FXUS62 KRAH 261758

Area Forecast Discussion
National Weather Service Raleigh NC
150 PM EDT MON SEP 26 2016

A quasi-stationary front across southwestern NC will return north as a
warm front today as a cold front approaches from the west. The cold front
will move very slowly southeast through the area Tuesday and into Wednesday.


As of 1030 AM Monday

High pressure off the New England coast extends into east-central NC
this morning, with an east-southeasterly flow banking moisture up
against the mountains and ceilings varying from below 1000ft in the
west to 3000-4000 ft in the east.  Persistent convection around the
Charlotte Metro area has shown signs of waning in the past couple of
hours, likely owing to a relaxation of the nocturnal LLJ and weaker
isentropic accent.  This precip, along with addition showers
expected to trigger within an instability axis running up the
foothills this afternoon, will have less moisture and forcing to
work with as the mid-level flow carries it eastward.  Thus, we will
run with POPs varying from 30-40% in the western Piedmont to 20%
near US-1.

Temperatures continue to be a tough call, especially in the western
Piedmont, as a southeasterly wind has developed, but the moisture
(stratus) is somewhat trapped horizontally but the mountains and
vertically by a weak CAD-like inversion (per 12z GSO raob). However,
850/925mb temps are around 16-18C over the southern and western
portions of the Piedmont, so the airmass will support strong warming
if/when clouds breaks.  We`ve blended in some HRRR and LAMP guidance
to help with the uncertainty and possible gradient, which yields mid
70s northeast to mid 80s southeast.

Sfc cold front is forecast to slip east of the mountains, but remain
west of the forecast area through daybreak Tuesday. Upper support is almost
non-existent, so expect convection to be tied closed to the low-level
moisture convergence along the front and thus expect bulk of shower
activity to remain across the NC Foothills and Western Piedmont.
Lows in the mid 60s to lower 70s.


As of 415 AM Monday...

Low-level frontal zone stretched across central NC will slow down,
potentially temporary stall across the area as the closed upper low
over the Great Lakes and attendant deep upper trough begins to digs
south into the Ohio Valley and southern Appalachians. Axis of 1.6-
1.7" PWAT attendant to the front will be centered across the area
Tuesday afternoon and Tuesday night with numerous showers and
scattered thunderstorms expected to move slowly south-southeastward
across the area. Weak mid-level lapse rates should again limit
destabilization and thwart severe threat. We could however see some
locally heavy rain and minor flooding with models suggesting
rainfall amounts widespread rainfall amounts of a half inch to an
inch, with locally higher amounts of 1 to 1.5 inches possible. The
front should settle slowly across eastern portions by late Tuesday
evening/night with rain chances beginning to taper off from nw to se
by daybreak Wednesday.

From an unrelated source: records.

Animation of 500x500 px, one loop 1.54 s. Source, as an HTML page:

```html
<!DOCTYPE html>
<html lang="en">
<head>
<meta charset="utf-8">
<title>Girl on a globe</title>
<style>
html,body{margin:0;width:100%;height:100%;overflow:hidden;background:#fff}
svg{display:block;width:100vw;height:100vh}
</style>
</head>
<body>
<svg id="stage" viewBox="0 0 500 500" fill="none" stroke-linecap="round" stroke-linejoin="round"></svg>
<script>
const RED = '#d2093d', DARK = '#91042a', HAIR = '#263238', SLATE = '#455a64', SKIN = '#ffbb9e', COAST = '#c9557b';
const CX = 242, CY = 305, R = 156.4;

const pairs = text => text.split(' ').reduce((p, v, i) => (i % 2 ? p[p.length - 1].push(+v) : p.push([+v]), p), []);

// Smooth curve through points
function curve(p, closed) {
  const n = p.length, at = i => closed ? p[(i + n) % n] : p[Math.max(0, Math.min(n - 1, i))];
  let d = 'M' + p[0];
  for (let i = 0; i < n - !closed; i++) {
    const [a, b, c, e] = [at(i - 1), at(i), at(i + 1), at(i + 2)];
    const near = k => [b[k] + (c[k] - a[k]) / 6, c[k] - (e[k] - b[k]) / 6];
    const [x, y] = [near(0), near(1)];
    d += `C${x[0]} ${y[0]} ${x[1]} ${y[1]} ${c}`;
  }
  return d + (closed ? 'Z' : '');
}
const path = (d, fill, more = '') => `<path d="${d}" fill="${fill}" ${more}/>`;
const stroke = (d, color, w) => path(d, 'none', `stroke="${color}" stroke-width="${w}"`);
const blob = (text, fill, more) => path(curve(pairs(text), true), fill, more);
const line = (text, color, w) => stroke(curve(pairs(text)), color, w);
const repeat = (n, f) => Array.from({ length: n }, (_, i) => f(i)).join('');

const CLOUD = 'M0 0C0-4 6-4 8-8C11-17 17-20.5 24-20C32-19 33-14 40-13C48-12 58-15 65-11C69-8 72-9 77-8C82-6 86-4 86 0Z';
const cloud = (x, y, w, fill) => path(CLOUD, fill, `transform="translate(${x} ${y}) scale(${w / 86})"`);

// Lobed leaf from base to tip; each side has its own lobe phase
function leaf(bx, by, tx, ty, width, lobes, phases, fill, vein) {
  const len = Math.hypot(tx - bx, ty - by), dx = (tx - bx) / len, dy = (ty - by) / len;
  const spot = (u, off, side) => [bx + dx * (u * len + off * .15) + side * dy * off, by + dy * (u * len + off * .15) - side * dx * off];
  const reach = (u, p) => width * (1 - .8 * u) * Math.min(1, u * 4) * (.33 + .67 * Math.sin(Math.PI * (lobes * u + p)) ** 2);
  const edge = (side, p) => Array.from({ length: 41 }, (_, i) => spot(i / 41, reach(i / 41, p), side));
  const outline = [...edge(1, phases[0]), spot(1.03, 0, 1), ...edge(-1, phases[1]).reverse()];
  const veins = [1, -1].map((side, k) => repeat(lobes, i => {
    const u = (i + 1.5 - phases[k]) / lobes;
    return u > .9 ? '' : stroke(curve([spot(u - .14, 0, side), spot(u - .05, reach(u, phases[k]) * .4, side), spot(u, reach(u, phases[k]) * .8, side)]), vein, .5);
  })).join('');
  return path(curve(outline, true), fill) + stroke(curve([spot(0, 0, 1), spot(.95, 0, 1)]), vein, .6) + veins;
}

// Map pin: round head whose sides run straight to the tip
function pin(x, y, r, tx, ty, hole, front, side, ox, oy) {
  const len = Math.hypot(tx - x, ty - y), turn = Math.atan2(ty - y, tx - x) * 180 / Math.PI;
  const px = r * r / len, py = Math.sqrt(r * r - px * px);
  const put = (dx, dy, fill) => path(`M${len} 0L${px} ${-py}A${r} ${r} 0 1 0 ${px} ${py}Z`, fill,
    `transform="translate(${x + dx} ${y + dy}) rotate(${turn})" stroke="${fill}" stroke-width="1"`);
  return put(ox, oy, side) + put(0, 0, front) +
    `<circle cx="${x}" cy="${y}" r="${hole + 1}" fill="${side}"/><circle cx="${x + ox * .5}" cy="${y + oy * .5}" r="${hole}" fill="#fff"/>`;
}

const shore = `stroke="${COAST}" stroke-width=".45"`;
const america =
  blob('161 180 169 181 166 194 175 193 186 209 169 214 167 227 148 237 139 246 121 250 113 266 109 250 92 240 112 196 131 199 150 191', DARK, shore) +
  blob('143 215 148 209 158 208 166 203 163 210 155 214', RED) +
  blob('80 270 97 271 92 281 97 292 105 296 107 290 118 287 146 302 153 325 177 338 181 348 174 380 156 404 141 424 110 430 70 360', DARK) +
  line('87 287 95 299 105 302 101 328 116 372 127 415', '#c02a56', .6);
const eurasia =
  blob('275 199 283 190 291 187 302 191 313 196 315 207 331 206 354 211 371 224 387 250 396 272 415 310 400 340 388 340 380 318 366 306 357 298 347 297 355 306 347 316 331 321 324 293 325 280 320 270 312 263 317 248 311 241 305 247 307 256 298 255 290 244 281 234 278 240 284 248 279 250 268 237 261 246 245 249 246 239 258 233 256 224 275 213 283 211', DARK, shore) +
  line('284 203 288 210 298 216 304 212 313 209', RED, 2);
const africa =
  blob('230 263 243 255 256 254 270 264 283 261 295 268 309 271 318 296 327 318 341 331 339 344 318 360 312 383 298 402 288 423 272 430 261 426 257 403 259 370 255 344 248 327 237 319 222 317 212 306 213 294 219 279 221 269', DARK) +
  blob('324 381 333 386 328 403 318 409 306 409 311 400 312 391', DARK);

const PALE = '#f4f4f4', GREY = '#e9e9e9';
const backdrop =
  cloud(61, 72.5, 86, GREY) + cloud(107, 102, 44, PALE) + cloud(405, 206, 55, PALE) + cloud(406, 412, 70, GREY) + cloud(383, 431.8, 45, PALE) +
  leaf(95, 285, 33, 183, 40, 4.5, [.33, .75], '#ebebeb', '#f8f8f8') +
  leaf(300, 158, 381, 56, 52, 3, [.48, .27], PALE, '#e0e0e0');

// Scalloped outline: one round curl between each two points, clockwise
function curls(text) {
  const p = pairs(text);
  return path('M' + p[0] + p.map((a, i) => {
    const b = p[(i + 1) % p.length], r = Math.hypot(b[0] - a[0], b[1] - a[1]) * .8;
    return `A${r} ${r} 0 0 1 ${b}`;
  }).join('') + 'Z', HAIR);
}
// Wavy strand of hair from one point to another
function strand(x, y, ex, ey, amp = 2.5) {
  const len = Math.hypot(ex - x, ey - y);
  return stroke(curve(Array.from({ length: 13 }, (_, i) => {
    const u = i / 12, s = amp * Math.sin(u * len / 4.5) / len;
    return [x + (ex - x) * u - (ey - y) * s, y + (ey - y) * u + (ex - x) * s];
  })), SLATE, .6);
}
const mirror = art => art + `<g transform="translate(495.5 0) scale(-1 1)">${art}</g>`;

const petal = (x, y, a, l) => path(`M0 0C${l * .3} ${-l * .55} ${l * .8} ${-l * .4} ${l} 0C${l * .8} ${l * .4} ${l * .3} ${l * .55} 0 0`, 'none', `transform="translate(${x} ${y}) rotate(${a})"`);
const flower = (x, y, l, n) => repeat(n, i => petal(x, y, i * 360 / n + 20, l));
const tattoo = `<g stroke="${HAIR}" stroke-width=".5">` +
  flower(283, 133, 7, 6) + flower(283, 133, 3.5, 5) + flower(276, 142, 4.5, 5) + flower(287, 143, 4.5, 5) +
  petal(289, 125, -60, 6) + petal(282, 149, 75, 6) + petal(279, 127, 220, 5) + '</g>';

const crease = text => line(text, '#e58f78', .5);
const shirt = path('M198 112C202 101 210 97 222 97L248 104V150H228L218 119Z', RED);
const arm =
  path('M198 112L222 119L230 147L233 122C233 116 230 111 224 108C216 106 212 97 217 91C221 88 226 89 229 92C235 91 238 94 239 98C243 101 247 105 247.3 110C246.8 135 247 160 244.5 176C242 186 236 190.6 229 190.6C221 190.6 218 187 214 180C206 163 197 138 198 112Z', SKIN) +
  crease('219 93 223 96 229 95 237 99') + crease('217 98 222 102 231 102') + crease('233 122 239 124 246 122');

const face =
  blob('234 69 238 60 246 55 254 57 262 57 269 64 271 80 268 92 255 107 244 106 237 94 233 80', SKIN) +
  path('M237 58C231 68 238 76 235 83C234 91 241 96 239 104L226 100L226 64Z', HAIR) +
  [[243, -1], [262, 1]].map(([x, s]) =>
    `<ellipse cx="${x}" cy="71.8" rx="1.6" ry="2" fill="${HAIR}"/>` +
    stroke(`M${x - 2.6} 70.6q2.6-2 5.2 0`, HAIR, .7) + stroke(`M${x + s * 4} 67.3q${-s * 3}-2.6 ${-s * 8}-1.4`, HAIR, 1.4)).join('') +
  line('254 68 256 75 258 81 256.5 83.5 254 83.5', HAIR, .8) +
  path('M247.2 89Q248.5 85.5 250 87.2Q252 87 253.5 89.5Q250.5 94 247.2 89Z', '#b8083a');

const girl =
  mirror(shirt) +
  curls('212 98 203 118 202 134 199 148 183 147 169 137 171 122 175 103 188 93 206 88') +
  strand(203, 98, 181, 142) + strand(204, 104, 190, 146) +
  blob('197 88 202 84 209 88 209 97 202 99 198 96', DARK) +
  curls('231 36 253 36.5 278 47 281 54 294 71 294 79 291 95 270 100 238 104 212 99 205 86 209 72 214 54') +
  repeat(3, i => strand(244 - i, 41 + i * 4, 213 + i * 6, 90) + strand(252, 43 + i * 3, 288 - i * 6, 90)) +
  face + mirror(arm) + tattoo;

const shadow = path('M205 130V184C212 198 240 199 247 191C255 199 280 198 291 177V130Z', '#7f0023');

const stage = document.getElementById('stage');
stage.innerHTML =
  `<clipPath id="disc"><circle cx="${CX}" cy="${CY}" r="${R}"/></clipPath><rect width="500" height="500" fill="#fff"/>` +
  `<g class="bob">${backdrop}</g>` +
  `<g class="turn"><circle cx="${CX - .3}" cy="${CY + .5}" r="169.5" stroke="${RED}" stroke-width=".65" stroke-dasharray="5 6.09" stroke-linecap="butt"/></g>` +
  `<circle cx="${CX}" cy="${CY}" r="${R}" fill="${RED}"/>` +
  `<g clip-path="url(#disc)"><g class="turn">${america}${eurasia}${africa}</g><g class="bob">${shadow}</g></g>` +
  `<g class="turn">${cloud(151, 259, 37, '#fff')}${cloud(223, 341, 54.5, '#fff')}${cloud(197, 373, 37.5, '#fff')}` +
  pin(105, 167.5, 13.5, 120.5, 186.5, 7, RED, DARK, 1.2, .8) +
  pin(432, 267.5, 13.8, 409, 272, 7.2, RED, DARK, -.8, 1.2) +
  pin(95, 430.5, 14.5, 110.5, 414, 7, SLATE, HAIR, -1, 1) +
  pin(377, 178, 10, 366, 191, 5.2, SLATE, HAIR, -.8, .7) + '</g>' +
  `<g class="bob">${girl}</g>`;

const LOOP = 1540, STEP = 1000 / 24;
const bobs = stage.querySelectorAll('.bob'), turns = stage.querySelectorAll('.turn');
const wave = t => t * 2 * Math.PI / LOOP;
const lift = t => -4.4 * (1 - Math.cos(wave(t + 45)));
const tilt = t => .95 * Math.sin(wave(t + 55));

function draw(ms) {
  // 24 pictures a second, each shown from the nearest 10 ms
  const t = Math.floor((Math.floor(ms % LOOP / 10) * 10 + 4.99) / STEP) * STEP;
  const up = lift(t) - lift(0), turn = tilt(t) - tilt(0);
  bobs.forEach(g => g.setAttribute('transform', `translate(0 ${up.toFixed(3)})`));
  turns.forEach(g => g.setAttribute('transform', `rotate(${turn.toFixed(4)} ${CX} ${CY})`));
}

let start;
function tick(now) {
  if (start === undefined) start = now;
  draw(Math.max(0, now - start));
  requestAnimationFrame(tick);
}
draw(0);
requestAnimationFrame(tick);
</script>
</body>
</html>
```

Highs in the mid 70s northwest to lower 80s se. Lows Tuesday night
60 to 67.


.LONG TERM /Wednesday through Sunday/...
As of 345 AM Monday...

Forecast confidence remains below average due to an atypically
complex synoptic pattern expected to evolve over North America
mid/late week. The 00Z GFS/ECMWF both indicate that an upper level
low amplifying over the Great Lakes early this week will dig
southward through the OH valley and cut-off in vicinity of the TN
Valley/Mid-Atlantic through mid/late week as an expansive upper
level ridge builds over the eastern 2/3 of North America, though
disagreement persists w/regard to the precise evolution of the cut-
off low. Broadly speaking, long range guidance supports above normal
chances for cloud cover/precipitation and slightly below normal
temperatures mid/late week, though further details (i.e. precip
amount/timing and perhaps severe wx potential) remain difficult to
ascertain at this time. -Vincent


As of 140 PM Monday...

Stratus is slowly eroding from south to north, leading to VFR at RWI
AND FAY, and should yield VFR at RDU by 19Z and GSO/INT by around
21Z. Scattered shower and a few storms will move into the vicinity
of GSO/INT this evening, with showers possible throughout the night
as a slow moving cold front inches into NC from the west.  Most, if
not all of the showers will remain west of RDU.   If winds are light
enough, some MVFR or IFR vsbys are possible at FAY and RWI
overnight, though confidence is low.

The front and associated showers will continue to shift slowly east
on Tuesday, focusing more in the vicinity of RDU by midday. MVFR or
VFR conditions are expected to be predominate.

Looking beyond the 24 TAF Period:  The combination of the stalled
front and an upper low over the Tennessee Valley will continue the
unsettled weather Tuesday night and Wednesday. Conditions are
expected to improve to VFR from northwest to southeast by Wednesday
night as drier air filters into the area.





LONG TERM...Vincent

NWS RAH Office Area Forecast Discussion